Islands In The Sky

The most popular part of the park is Islands in the Sky, due to its paved roads and magnificent scenery. Its proximity to Arches National Park makes this section very popular. Its sheer cliffs and fabulous panoramic views are reminiscent of the Grand Canyon and why people may compare the two so often.

Canyonlands Islands In The Sky


The Needles District will take you down into the canyon amongst the spires and dramatic geology of the park. This is a perfect section to travel if you are interested in seeing the petroglyphs and pictographs of the ancient people of Moab. The sandstone formations and colors are similar to Bryce Canyon National Park, another of the “Big Five” parks of Utah. Jeep and ATV trails make this section easy to explore or you may choose to adventure on foot with all the hiking trails available.

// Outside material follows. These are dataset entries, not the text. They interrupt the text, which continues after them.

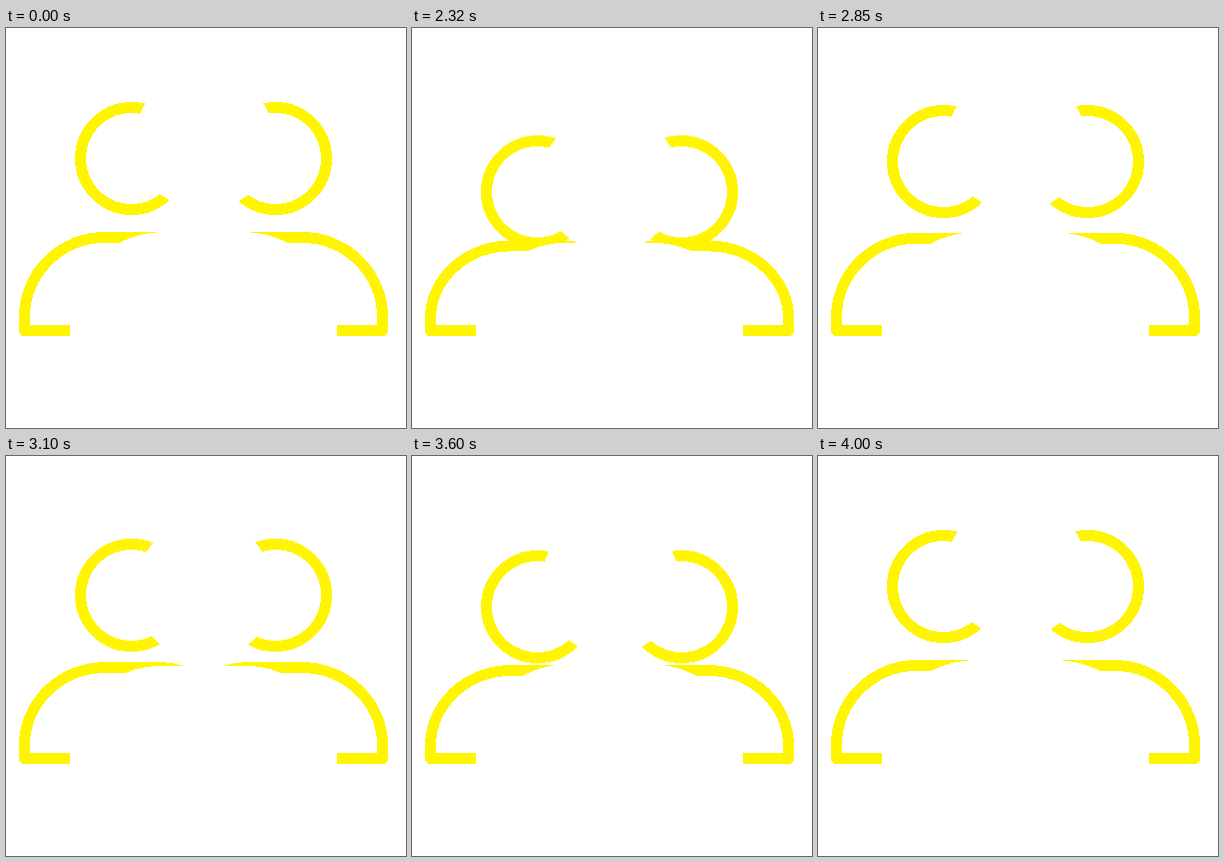
Recreate the animation shown at these times as an HTML page without scripts. Size 400 px wide and 400 px high, loop 4.02 s.

```html
<!DOCTYPE html>
<html lang="en">
<head>
<meta charset="utf-8">
<title>Group</title>
<style>
  html, body { margin: 0; width: 100%; height: 100%; overflow: hidden; background: #fff; }
  svg { display: block; width: 100%; height: 100%; shape-rendering: crispEdges; }

  .back { fill: none; stroke: #fff500; stroke-width: 11; stroke-linejoin: round; }
  .front { fill: #fff; }

  .back .head { animation: back-head 4020ms infinite; }
  .back .body { animation: back-body 4020ms infinite; }
  .front .head { animation: front-head 4020ms infinite; }
  .front .body { animation: front-body 4020ms infinite; }

  /* Two nods after a long rest; the front person leads the others. */
  @keyframes back-head {
    0%, 49.68%, 73.95% { transform: translateY(0); animation-timing-function: cubic-bezier(.37, 0, .63, 1); }
    59.63% { transform: translateY(36.5px); animation-timing-function: cubic-bezier(.3, 0, .58, 1); }
    83.75% { transform: translateY(36.5px); animation-timing-function: cubic-bezier(.25, 0, .5, 1); }
    99.43%, 100% { transform: translateY(0); }
  }
  @keyframes back-body {
    0%, 49.68%, 73.95% {
      d: path("M70 302.5H18.5V289.5A80 80 0 0 1 98.5 209.5H152.5A80 80 0 0 1 232.5 289.5");
      animation-timing-function: cubic-bezier(.37, 0, .63, 1);
    }
    59.63% {
      d: path("M70 302.5H18.5V290.8A80 72.1 0 0 1 98.5 218.7H152.5A80 72.1 0 0 1 232.5 290.8");
      animation-timing-function: cubic-bezier(.3, 0, .58, 1);
    }
    83.75% {
      d: path("M70 302.5H18.5V290.8A80 72.1 0 0 1 98.5 218.7H152.5A80 72.1 0 0 1 232.5 290.8");
      animation-timing-function: cubic-bezier(.25, 0, .5, 1);
    }
    99.43%, 100% {
      d: path("M70 302.5H18.5V289.5A80 80 0 0 1 98.5 209.5H152.5A80 80 0 0 1 232.5 289.5");
    }
  }
  @keyframes front-head {
    0%, 49.68%, 73.68% { transform: translateY(0); animation-timing-function: cubic-bezier(.37, 0, .63, 1); }
    56.39% { transform: translateY(42px); animation-timing-function: cubic-bezier(.37, 0, .5, 1); }
    80.4% { transform: translateY(42px); animation-timing-function: cubic-bezier(.35, 0, .42, 1); }
    99.43%, 100% { transform: translateY(0); }
  }
  @keyframes front-body {
    0%, 49.68%, 73.68% {
      d: path("M64 320V296.7A92.5 92.5 0 0 1 156.5 204.2H238.5A92.5 92.5 0 0 1 331 296.7V320Z");
      animation-timing-function: cubic-bezier(.37, 0, .63, 1);
    }
    56.39% {
      d: path("M64 320V297.3A92.5 82.6 0 0 1 156.5 214.7H238.5A92.5 82.6 0 0 1 331 297.3V320Z");
      animation-timing-function: cubic-bezier(.37, 0, .5, 1);
    }
    80.4% {
      d: path("M64 320V297.3A92.5 82.6 0 0 1 156.5 214.7H238.5A92.5 82.6 0 0 1 331 297.3V320Z");
      animation-timing-function: cubic-bezier(.35, 0, .42, 1);
    }
    99.43%, 100% {
      d: path("M64 320V296.7A92.5 92.5 0 0 1 156.5 204.2H238.5A92.5 92.5 0 0 1 331 296.7V320Z");
    }
  }
</style>
</head>
<body>
<svg viewBox="0 0 400 400">
  <g class="back">
    <path class="body" d="M70 302.5H18.5V289.5A80 80 0 0 1 98.5 209.5H152.5A80 80 0 0 1 232.5 289.5"/>
    <circle class="head" cx="125.5" cy="130.5" r="51"/>
  </g>
  <g class="back" transform="translate(395) scale(-1 1)">
    <path class="body" d="M70 302.5H18.5V289.5A80 80 0 0 1 98.5 209.5H152.5A80 80 0 0 1 232.5 289.5"/>
    <circle class="head" cx="125.5" cy="130.5" r="51"/>
  </g>
  <g class="front">
    <path class="body" d="M64 320V296.7A92.5 92.5 0 0 1 156.5 204.2H238.5A92.5 92.5 0 0 1 331 296.7V320Z"/>
    <circle class="head" cx="198.4" cy="112.4" r="69.7"/>
  </g>
</svg>
</body>
</html>
```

The Maze

This section is typically reserved for the serious backcountry camper that is looking for complete solitude and enjoys a three to seven day challenge in the midst of nothing but the natural world. Hiking or four wheel drive off-roading are the two options for seeing the needles, but only experienced drivers and hikers should attempt this section.

The Rivers

Canyonlands was formed by two rivers eroding through its ancient rock. The Colorado River lazily winds through as it gives green life to the canyon. Likewise, the Green River cuts through the sandstone until it meets the Colorado in a confluence that causes white water that is enjoyed by many thrill seeking enthusiasts of the park.

City Hubs for both parks

The Grand Canyon and Canyonlands are both pretty remote, but the Grand Canyon has managed to develop a city right outside its gates, while Canyonlands is a good distance from the amenities of a city. Both have there merits. It just depends on what kind of vacation you are looking for.


Tusayan isn’t a major city, but is on the map because of the South Rim of the Grand Canyon. Right outside the entrance to the park you will find restaurants, hotels of various levels of amenities and activity outfitters. There are also campgrounds for the tent and RV camper in Tusayan. If you need it or want it, you can find it in Tusayan. In addition to the city, there are ample luxuries within the South Rim of the park that you won’t see in many national parks.


Canyonlands is more remote than the Grand Canyon, but if you are willing to drive 30 miles, Moab is the perfect city to launch your vacation in Canyonlands. A medium sized city with Arches National Park in its backyard, Moab has all the conveniences that you would ever need. Moab is a mountain biking mecca, so if you plan to bike in Canyonlands, there are a vast collection of bike shops to add to your two wheel transportation. There are also accommodations of all types and gourmet restaurants that will please anyone in your crew.

The Grand Canyon and Canyonlands are both national parks that should be on the list of any appreciator of nature and adventure. Both parks are gorgeous and have a list longer than you could imagine of things to do. Taking a vacation to either park would be the right decision regardless of which you choose.

Wendy Edwards
Wendy is a native of Atlanta, Georgia. But for the past seven years she has traveled by RV to many National Parks, monuments and everywhere in between. She and her family of five, a furry canine friend and a bearded dragon have crossed the United States thirty one times. She never tires of hiking, biking, camping and photographing this beautiful country.